When talking about the best annuals for sun, we couldn't forget the much loved pansy.
Here in our growing zone, pansies are considered a fall annual. They are planted in the fall, replacing the summer annuals that will die at the first frost. You see, pansies don't die when cold sets in. They actually overwinter - even in the snow - and rebloom in the spring, or during the winter if temperatures are above degrees.
The reason they do well in the fall and spring is because pansies do not like summer heat. They do like full sun however, as long as the temperatures stay moderate. Once hot weather arrives, they get leggy and straggly.

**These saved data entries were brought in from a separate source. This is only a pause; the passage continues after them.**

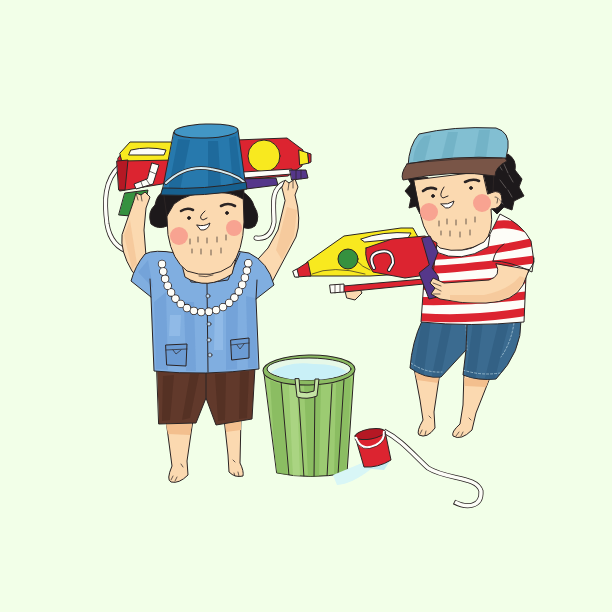
<!DOCTYPE html>
<html lang="en">
<head>
<meta charset="utf-8">
<title>Water fight</title>
<style>
:root{--paper:#f2ffe8;--ink:#2b2424;--skin:#fbd9b0;--skin-shade:#f3bf8e;--blush:#f8a391;--hair:#1d191b;--red:#dc2430;--red-dark:#b51824;--yellow:#f8e91f;--green:#35913f;--purple:#55378a;--hat:#2779ad;--hat-dark:#17608f;--shirt:#80aee0;--shirt-shade:#6b9bd3;--brown:#61392b;--brown-dark:#4c2a20;--can:#9ccb72;--can-dark:#7fb356;--water:#c9f0f7;--cap:#82bfd2;--cap-shade:#68a9c0;--denim:#3b6b90;--denim-dark:#2d597c;--white:#fdfdf8}
html,body{margin:0;overflow:hidden;background:var(--paper)}
svg{display:block;width:612px;height:612px}
.line{fill:none}
.drawn{stroke:var(--ink);stroke-width:1;stroke-linejoin:round;stroke-linecap:round}
.fine{stroke-width:.7}
.skin{fill:var(--skin)}.skin-shade{fill:var(--skin-shade);stroke:none}
.blush{fill:var(--blush);stroke:none}
.hair{fill:var(--hair)}
.red{fill:var(--red)}.yellow{fill:var(--yellow)}.green{fill:var(--green)}.purple{fill:var(--purple)}.white{fill:var(--white)}
.hose-edge{fill:none;stroke:var(--ink);stroke-width:5}
.hose{fill:none;stroke:var(--white);stroke-width:3.4}
.soft{stroke:none;opacity:.55}
</style>
</head>
<body>
<svg viewBox="0 0 612 612" role="img" aria-label="Two bearded men with toy water guns beside a bin of water">
<defs>
  <clipPath id="tee-shape"><path d="M434 247Q460 255 488 238L500 214Q522 224 531 241L534 262L526 276L524 322Q470 327 421 322L424 280Z"/></clipPath>
  <clipPath id="can-shape"><path d="M264 371Q308 393 354 371L347 473Q310 480 277 473Z"/></clipPath>
  <clipPath id="denim-shape"><path d="M422 321Q472 326 521 320Q522 352 496 379Q478 381 463 375L466 350L441 377Q425 379 410 368Q412 342 422 321Z"/></clipPath>
  <g id="stubble" class="drawn line fine"><path d="M0 2v5M8 0v5M17 1v5M27 0v5M36-2v5M2 12v4M11 12v5M21 13v5M31 11v5"/></g>
</defs>
<rect width="612" height="612" fill="var(--paper)"/>

<g id="bin" class="drawn">
  <path d="M264 371Q308 393 354 371L347 473Q310 480 277 473Z" fill="var(--can)"/>
  <g clip-path="url(#can-shape)">
    <path class="soft" d="M270 380L282 385L288 478H276ZM304 384H321L319 479H308ZM336 382L351 378L346 475H334Z" fill="var(--can-dark)"/>
    <path class="soft" d="M289 385H297L300 478H293Z" fill="#b6dc90"/>
    <path class="line" d="M281 381L289 476M298 386L304 478M315 386L314 478M332 384L327 477M344 380L338 475"/>
  </g>
  <ellipse cx="309" cy="370" rx="46" ry="15" transform="rotate(-1 309 370)" fill="#8bbb62"/>
  <ellipse cx="309" cy="369" rx="42" ry="11" fill="#e6f8e8"/>
  <path d="M271 372Q288 361 314 364Q338 364 347 372Q332 381 306 380Q282 380 271 372Z" fill="var(--water)" stroke="none"/>
  <path d="M295 379L297 397Q307 400 317 396L319 379L315 379L314 391Q307 394 300 392L299 379Z" fill="#c4e3a4"/>
</g>

<g id="pail">
  <path d="M333 475Q350 468 362 463L371 469Q352 484 337 485Z" fill="#d8f6f6"/>
  <path d="M362 468Q376 463 390 461L384 470Z" fill="#c6eef1"/>
  <g class="line"><path class="hose-edge" stroke-width="4" d="M384 431C400 439 411 452 428 468C447 480 477 476 481 491C482 508 466 508 454 502"/><path class="hose" d="M384 431C400 439 411 452 428 468C447 480 477 476 481 491C482 508 466 508 455 502"/></g>
  <g class="drawn">
    <path class="red" d="M355 436L364 467Q378 468 391 460L385 431Z"/>
    <ellipse cx="370" cy="434" rx="15" ry="5" transform="rotate(-10 370 434)" fill="var(--red-dark)"/>
    <path class="line" d="M356 438Q361 452 376 445Q385 440 384 432" stroke="#fff" stroke-width="2.4"/>
    <path class="line fine" d="M355 439Q361 454 377 446Q387 440 385 432"/>
  </g>
</g>

<g id="man-in-bucket-hat">
  <g id="carried-water-gun" class="drawn">
    <path class="hose-edge" d="M120 166C104 180 104 202 107 224C110 242 119 249 130 252"/><path class="hose" d="M120 166C104 180 104 202 107 224C110 242 119 249 130 252"/>
    <path class="hose-edge" d="M284 183C270 190 274 206 274 222Q271 240 256 238"/><path class="hose" d="M284 183C270 190 274 206 274 222Q271 240 256 238"/>
    <path class="red" d="M118 158L130 143L175 144L236 140L287 138L303 150L302 166L288 176L236 180L174 182L120 191Z"/>
    <path class="yellow" d="M120 153L130 142H171L178 150L176 160L122 161Z"/>
    <path class="white" d="M131 150Q148 146 166 150L164 155H129Z"/>
    <path d="M117 161L128 160L125 190L119 190Z" fill="var(--red-dark)"/>
    <path class="white" d="M152 163L159 165L153 184L136 189L134 184L147 179Z"/>
    <path class="line fine" d="M149 171L156 174M146 179L150 185M141 182L143 187"/>
    <circle class="yellow" cx="264" cy="156" r="16"/>
    <path class="yellow" d="M299 150L308 153L309 163L300 165Z"/>
    <path class="red" d="M308 153L311 154V162L309 163Z"/>
    <path class="white" d="M243 172L292 169V174L243 178Z"/>
    <path class="purple" d="M243 179L276 178L278 185L246 189ZM290 170L306 170L308 178L292 180Z"/>
    <path class="line fine" d="M296 170v9M301 170v9"/>
    <path class="green" d="M125 193L148 190L142 217L119 215Z"/>
  </g>
  <g id="left-legs" class="drawn">
    <path class="skin" d="M166 420L172 466Q166 480 171 482Q179 484 188 475L187 461L193 420Z"/>
    <path class="skin" d="M224 418L228 455L229 472Q235 478 243 476Q244 471 240 463L241 417Z"/>
    <path class="skin-shade" d="M166 424H192L190 435L168 434ZM225 421H241V430L226 432Z"/>
    <path class="line fine" d="M171 480L173 476M175 481L177 477M235 476L234 473M239 476L238 472M181 464L183 467M233 460L235 462"/>
  </g>
  <g id="raised-arms" class="drawn">
    <path class="skin" d="M134 200L136 193L141 195L145 192L150 197L146 208L144 230L146 256L160 270L144 285L132 271Q120 251 122 235Z"/>
    <path class="skin" d="M282 187L285 180L289 183L295 179L298 187L295 195Q302 220 296 237L271 284L250 268L268 248L278 230L285 201Z"/>
    <path class="skin-shade soft" d="M124 235L130 220L137 264L132 269ZM287 207L297 210L294 236L282 260L276 250Z"/>
    <path class="line fine" d="M136 193L138 200M141 195L142 201M289 183L288 190M293 181L293 188"/>
  </g>
  <g id="brown-shorts" class="drawn">
    <path d="M157 369L255 367L252 419L216 425L206 398L196 423L159 424Z" fill="var(--brown)"/>
    <path class="soft" d="M163 376L174 375L170 420L162 421ZM190 374H199L190 418L182 420ZM215 374L226 373L225 420L218 421ZM240 372L249 371L247 418L239 419Z" fill="var(--brown-dark)"/>
    <path class="line" d="M206 370V398"/>
  </g>
  <g id="blue-shirt" class="drawn">
    <path d="M176 253Q154 249 145 254Q135 266 131 281L151 297L154 371Q205 376 259 369L256 299L274 285Q268 262 249 253L236 251Q207 290 176 253Z" fill="var(--shirt)"/>
    <path class="soft" d="M154 302L166 292L168 370L156 369ZM184 302H194L196 371H186ZM226 300L238 302L237 369L226 370ZM246 296L255 298L257 368L248 368ZM138 272L148 260L153 288Z" fill="var(--shirt-shade)"/>
    <path class="soft" d="M170 315H181L180 336H169ZM215 306H223V350H214Z" fill="#9dc5ed"/>
    <path class="line" d="M207 283L208 372M151 297L150 279M256 299L257 280M177 254L191 282L207 283L228 280L240 253"/>
    <path d="M166 345L187 344L186 366L167 365ZM231 340L249 338L249 358L232 360Z" fill="var(--shirt-shade)"/>
    <path class="line fine" d="M166 350L187 349M173 350L176 354L181 350M231 345L249 343M237 345L240 349L244 344"/>
    <g fill="#bdd9f2" class="fine"><circle cx="208" cy="296" r="2"/><circle cx="209" cy="310" r="2"/><circle cx="209" cy="324" r="2"/><circle cx="209" cy="340" r="2"/><circle cx="210" cy="355" r="2"/></g>
  </g>
  <path class="drawn skin" d="M179 253L185 277Q207 291 232 274L238 251Z"/>
  <g id="bead-necklace" class="line" stroke-linecap="round"><path d="M162 264C166 296 184 314 207 312C235 309 246 284 249 258" stroke="var(--ink)" stroke-width="8.4" stroke-dasharray="0 7.5"/><path d="M162 264C166 296 184 314 207 312C235 309 246 284 249 258" stroke="var(--white)" stroke-width="6.8" stroke-dasharray="0 7.5"/></g>
  <g id="left-face" class="drawn">
    <path class="hair" d="M166 191Q157 193 155 205Q147 212 151 224Q158 230 167 226L175 230L178 194ZM240 190Q252 197 254 206Q261 217 255 226Q248 231 241 226Z"/>
    <path class="skin" d="M166 195Q202 184 243 191L244 222Q243 251 231 266Q211 280 187 271Q172 260 168 235Z"/>
    <path class="hair" d="M164 193Q204 184 244 190L243 199Q230 191 213 193Q188 192 174 204L167 216Z"/>
    <circle class="blush" cx="179" cy="236" r="9"/><circle class="blush" cx="234" cy="228" r="8"/>
    <path class="line" d="M181 211Q187 207 193 210M221 206Q228 202 235 206" stroke-width="2.6"/>
    <circle class="hair" cx="189" cy="218" r="1.4"/><circle class="hair" cx="227" cy="213" r="1.4"/>
    <path class="line" d="M205 211Q197 218 203 220L207 218"/>
    <path d="M197 225Q204 227 210 223Q208 231 201 230Z" fill="#fff"/>
    <use href="#stubble" x="190" y="237"/>
    <path class="line fine" d="M199 276Q206 278 213 275"/>
  </g>
  <g id="bucket-hat" class="drawn">
    <path d="M174 132Q206 119 238 130L246 188Q204 195 162 194Z" fill="var(--hat)"/>
    <path class="soft" d="M178 139L190 140L180 190L168 191ZM208 141H218L221 188H208ZM229 138L236 136L242 184L233 186Z" fill="var(--hat-dark)"/>
    <ellipse cx="206" cy="131" rx="32" ry="7" transform="rotate(-2 206 131)" fill="#4296c5"/>
    <path class="line" d="M166 183Q186 164 211 169Q234 173 244 182" stroke-width="3.6"/>
    <path class="line" d="M166 183Q186 164 211 169Q234 173 244 182" stroke="#d7ebf0" stroke-width="2"/>
    <path d="M163 188Q205 190 246 182L247 189Q205 197 161 195Z" fill="var(--hat-dark)"/>
  </g>
</g>

<g id="man-in-cap">
  <g id="right-legs" class="drawn">
    <path class="skin" d="M414 368L420 400L423 420Q416 432 419 435Q427 439 435 428L434 412L440 372Z"/>
    <path class="skin" d="M464 372L463 405L460 424Q451 432 453 436Q461 441 472 430L476 413L491 375Z"/>
    <path class="skin-shade" d="M415 373L439 376L438 383L417 380ZM464 378L489 379L486 387L465 386Z"/>
    <path class="line fine" d="M420 434L422 430M425 435L426 431M456 436L459 432M461 436L463 432M429 416L431 418M469 418L471 420"/>
  </g>
  <g id="denim-shorts" class="drawn">
    <path d="M422 321Q472 326 521 320Q522 352 496 379Q478 381 463 375L466 350L441 377Q425 379 410 368Q412 342 422 321Z" fill="var(--denim)"/>
    <g clip-path="url(#denim-shape)"><path class="soft" d="M422 320H431L423 380H412ZM443 322H452L440 380H431ZM473 322H483L475 382H465ZM499 320H510L494 382H484Z" fill="var(--denim-dark)"/><path class="line fine" d="M411 363Q425 373 442 372M463 370Q481 376 500 373M466 325L467 350M514 323Q511 343 501 357" stroke="#b5d1df" stroke-dasharray="2 2"/></g>
    <path class="line" d="M467 324L466 350"/>
  </g>
  <g id="striped-shirt">
    <path d="M434 247Q460 255 488 238L500 214Q522 224 531 241L534 262L526 276L524 322Q470 327 421 322L424 280Z" fill="var(--white)"/>
    <g clip-path="url(#tee-shape)" fill="none" stroke="var(--red)" stroke-width="8">
      <path d="M490 226Q511 221 532 231M430 256Q480 254 538 241M428 270Q468 268 538 259M420 286Q470 284 530 279M420 301Q474 302 530 295M418 317Q474 321 530 311"/>
    </g>
    <path class="drawn line" d="M434 247Q460 255 488 238L500 214Q522 224 531 241L534 262L526 276L524 322Q470 327 421 322L424 280Z"/>
  </g>
  <g id="right-face" class="drawn">
    <path class="hair" d="M407 177L411 184L405 191L411 198L409 208L416 206L420 214L428 207V178ZM489 168L508 154Q517 160 515 170L522 179L519 187L524 196L514 201L512 210L504 207L497 214L488 205Z"/>
    <path d="M438 242Q466 261 490 235L488 247Q461 264 436 252Z" class="white"/>
    <path class="skin" d="M414 180L486 171L490 193Q502 188 502 200Q501 209 491 209Q494 232 484 242Q462 255 440 248Q425 236 421 217Z"/>
    <path class="hair" d="M482 168L494 170L493 192L488 194Z"/>
    <circle class="blush" cx="429" cy="212" r="9"/><circle class="blush" cx="482" cy="203" r="9"/>
    <path class="line" d="M423 191Q429 186 436 189M465 182Q473 178 479 181" stroke-width="2.6"/>
    <circle class="hair" cx="433" cy="196" r="1.4"/><circle class="hair" cx="471" cy="188" r="1.4"/>
    <path class="line" d="M444 187Q438 196 443 198L448 196"/>
    <path d="M441 204Q448 205 454 201Q452 209 446 208Z" fill="#fff"/>
    <use href="#stubble" x="439" y="219"/>
    <path class="line fine" d="M495 197Q499 196 497 203"/>
    <path class="line fine" d="M497 162L502 170M504 164L508 173M509 175L513 182M500 180L506 188M508 190L512 197M498 198L503 204" stroke="#77706f"/>
  </g>
  <g id="blue-cap" class="drawn">
    <path d="M408 166Q409 145 419 134Q453 126 496 128Q510 132 508 148L506 158Q496 161 489 164Z" fill="var(--cap)"/>
    <path class="soft" d="M413 161Q414 145 424 136L431 135L424 163ZM448 132H458L452 160H441ZM479 130H490L486 158H474Z" fill="var(--cap-shade)"/>
    <path d="M407 164Q452 155 505 158L507 161Q495 167 495 176Q455 169 403 180Q400 174 407 164Z" fill="#795547"/>
    <path class="line fine" d="M410 163Q456 158 502 158"/>
  </g>
  <g id="aimed-water-gun" class="drawn">
    <path class="skin" d="M345 289L359 287L362 293L355 300L347 298Z"/>
    <path class="yellow" d="M307 262L344 236L401 228L413 228L418 237L430 246L421 273L370 276L309 276Z"/>
    <path class="white" d="M361 239Q382 231 411 233L408 238L365 242Z"/>
    <path class="red" d="M294 271L308 262L311 276L296 277Z"/>
    <path class="white" d="M293 271L297 269L299 277H295Z"/>
    <path class="red" d="M366 248L392 239L425 236L437 243L433 274L405 278L373 272Q364 260 366 248Z"/>
    <path class="line" d="M374 268Q367 255 379 252Q393 248 393 263L389 270" stroke-width="4"/>
    <path class="line" d="M374 268Q367 255 379 252Q393 248 393 263L389 270" stroke="#fff" stroke-width="2"/>
    <circle class="green" cx="348" cy="259" r="10"/>
    <path class="line fine" d="M312 274Q333 265 365 274M357 261Q362 267 370 270"/>
    <path class="red" d="M343 286L424 279V284L344 292Z"/>
    <path class="white" d="M330 285L344 284V292L331 293Z"/>
    <path class="line fine" d="M335 285v8M340 285v7"/>
    <path class="purple" d="M422 238L430 236L438 252L432 268L438 276L442 296L429 299L419 273L429 265Z"/>
  </g>
  <g id="trigger-arm" class="drawn">
    <path class="skin" d="M496 264Q502 276 489 280L444 283L433 278L430 283L435 288L431 294L440 299Q462 304 486 303Q514 302 523 285L529 270Z"/>
    <path class="skin-shade soft" d="M450 295L484 295Q509 290 520 276L525 278Q516 300 490 302Q466 304 450 300Z"/>
    <path class="line fine" d="M433 283L441 286M435 288L441 291M433 294L440 294"/>
    <path class="line" d="M493 261Q510 261 532 272L534 258"/>
    <path class="line" d="M493 261Q495 250 504 244"/>
  </g>
</g>
</svg>
</body>
</html>
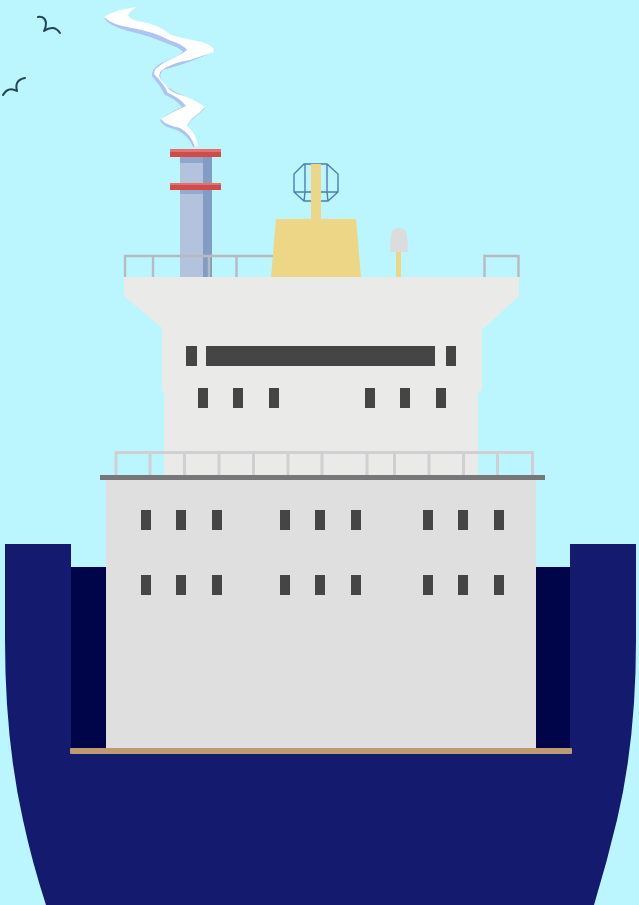
<!DOCTYPE html>
<html lang="en">
<head>
<meta charset="utf-8">
<title>Cargo ship</title>
<style>
:root {
  --sky: #bbf6ff;
  --hull: #141b6e;
  --hull-inside: #00054a;
  --deck-edge: #bd9a72;
  --house: #dfdfdf;
  --bridge: #eaeae9;
  --window: #454545;
  --ledge: #77777a;
  --rail: #cfcfd4;
  --roof-rail: #b9b9c0;
  --yellow: #edd685;
  --funnel: #b3c3de;
  --funnel-shade: #829cc4;
  --red: #d14b4b;
  --red-light: #e4716d;
  --radar: #4a7fb5;
  --smoke: #ffffff;
  --smoke-shade: #adc4f2;
  --bird: #24425c;
}
html, body { margin: 0; height: 100%; overflow: hidden; }
body { width: 639px; height: 905px; background: var(--sky); }
svg { display: block; }
.hull { fill: var(--hull); }
.inside { fill: var(--hull-inside); }
.deck-edge { fill: var(--deck-edge); }
.house { fill: var(--house); }
.bridge { fill: var(--bridge); }
.windows { fill: var(--window); }
.ledge { fill: var(--ledge); }
.rail { fill: none; stroke: var(--rail); stroke-width: 3; }
.roof-rail { fill: none; stroke: var(--roof-rail); stroke-width: 2.4; }
.yellow { fill: var(--yellow); }
.lamp { fill: #dcdcde; }
.funnel { fill: var(--funnel); }
.funnel-shade { fill: var(--funnel-shade); }
.band { fill: var(--red); }
.band-light { fill: var(--red-light); }
.radar { fill: none; stroke: var(--radar); stroke-width: 1.4; }
.smoke { fill: var(--smoke); }
.smoke-shade { fill: var(--smoke-shade); }
.birds { fill: none; stroke: var(--bird); stroke-width: 2; stroke-linecap: round; stroke-linejoin: round; }
</style>
</head>
<body>
<svg width="639" height="905" viewBox="0 0 639 905" role="img" aria-label="Cargo ship seen from behind under a pale blue sky">
  <defs>
    <rect id="window" width="10" height="20"/>
    <g id="window-trio">
      <use href="#window"/>
      <use href="#window" x="35"/>
      <use href="#window" x="71"/>
    </g>
    <g id="window-row">
      <use href="#window-trio" x="141"/>
      <use href="#window-trio" x="280"/>
      <use href="#window-trio" x="423"/>
    </g>
  </defs>

  <g class="birds">
    <path d="M38 17Q45 16 46 23Q46 28 44 31Q54 24 60 33"/>
    <path d="M3 95Q8 86 17 91Q14 80 25 78"/>
  </g>

  <g id="smoke">
    <path class="smoke-shade" d="M104 18Q109 26 128 31Q150 36 163 42Q181 48 183 52Q178 57 161 63Q151 69 152 76Q160 85 165 95Q174 98 182 107Q167 114 160 120Q162 127 177 130Q189 136 193 147L198 146Q194 134 186 128Q190 120 200 113L205 108L190 98Q172 92 164 84Q157 77 163 70Q190 63 215 51Q200 40 160 35Z"/>
    <path class="smoke" d="M137 7Q117 9 104 17Q112 25 132 28Q155 32 169 40Q184 45 187 50Q181 55 165 62Q153 69 154 74Q164 84 168 93Q180 98 186 106Q170 113 161 119Q165 125 180 128Q191 134 195 147L198 146Q196 133 187 126Q190 119 199 113L205 107Q194 99 184 96Q170 93 166 85Q156 77 161 71Q170 63 190 60L214 52Q215 46 202 42Q186 39 171 35Q158 24 142 22Q130 20 128 15Q130 11 137 7Z"/>
  </g>

  <g id="funnel">
    <rect class="funnel" x="180" y="154" width="32" height="123"/>
    <rect class="funnel-shade" x="203" y="154" width="9" height="123"/>
    <rect class="funnel-shade" x="180" y="156" width="32" height="7" opacity=".7"/>
    <rect class="funnel-shade" x="180" y="189" width="32" height="5" opacity=".6"/>
    <rect class="band" x="170" y="149" width="51" height="8"/>
    <rect class="band-light" x="170" y="149" width="51" height="3"/>
    <rect class="band" x="170" y="183" width="51" height="7"/>
    <rect class="band-light" x="170" y="183" width="51" height="2"/>
  </g>

  <path class="roof-rail" d="M125 277V256H277M153 256V277M209 256V277M236.500 256V277M484.500 277V256H518.500V277"/>

  <g id="radar-mast">
    <path class="radar" d="M304 164H327L338 174V192L328 201H304L294 192V174ZM294 192H338M305 164V192L304 201M327 164V192L328 201"/>
    <rect class="yellow" x="311" y="164" width="10" height="56"/>
    <path class="yellow" d="M276 219H356L361 277H271Z"/>
  </g>

  <g id="signal-lamp">
    <rect class="yellow" x="396" y="250" width="5" height="27"/>
    <path class="lamp" d="M390 252L391 235Q392 228 399 228Q406 228 407 235L408 252Z"/>
  </g>

  <g id="bridge-deck">
    <path class="bridge" d="M124 277H519V296L484 328H482V390L478 392V476H164V392L162 390V328L124 296Z"/>
    <g class="windows">
      <rect x="186" y="346" width="11" height="20"/>
      <rect x="206" y="346" width="229" height="20"/>
      <rect x="446" y="346" width="10" height="20"/>
      <use href="#window-trio" x="198" y="388"/>
      <use href="#window-trio" x="365" y="388"/>
    </g>
  </g>

  <g id="hull">
    <rect class="inside" x="70" y="567" width="501" height="185"/>
    <path class="hull" d="M5 544H71V750H570V544H636V640Q636 740 617 820Q607 862 594 905H46Q32 862 23 820Q5 740 5 640Z"/>
  </g>

  <g id="deckhouse">
    <rect class="house" x="106" y="478" width="430" height="272"/>
    <g class="windows">
      <use href="#window-row" y="510"/>
      <use href="#window-row" y="575"/>
    </g>
    <path class="rail" d="M116 476V452.500H532.500V476M150 452V476M184.500 452V476M219 452V476M253.500 452V476M288 452V476M322 452V476M367 452V476M394.500 452V476M429 452V476M463.500 452V476M497.500 452V476"/>
    <rect class="ledge" x="100" y="475" width="445" height="5"/>
  </g>

  <rect class="deck-edge" x="70" y="748" width="502" height="6" rx="1"/>
</svg>
</body>
</html>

This is why in the fall you'll often see professionals replacing summer full sun annuals with pansies. Then, come spring, they bloom early and continue until the weather gets hot. So, in May or June they're replaced by summer annuals. And the cycle continues year after year.
Fall pansies - Sept. through May.
Summer Annuals - May through Sept.
Pansies come in a wide variety of colors. Some flowers are multicolored, with the dark colors resembling faces. This is why the pansy plant has been known as the flower with the faces.
The Best Annuals For Sun - The Rest Of The List
The previous list of the best annuals for sun is indeed a list of our top picks for easy plants to grow and maintain. We know that any list like this is subjective, and we know we've left a lot out.
However, if you'e a beginning gardener, it may be a good place to start. But - and we say with PASSION - that's only the start. Once you're on the journey, we hope you'll be enthralled and want to continue on the path to garden mastery by experimenting with other plants over time.
By all means, we'd love to hear your comments below.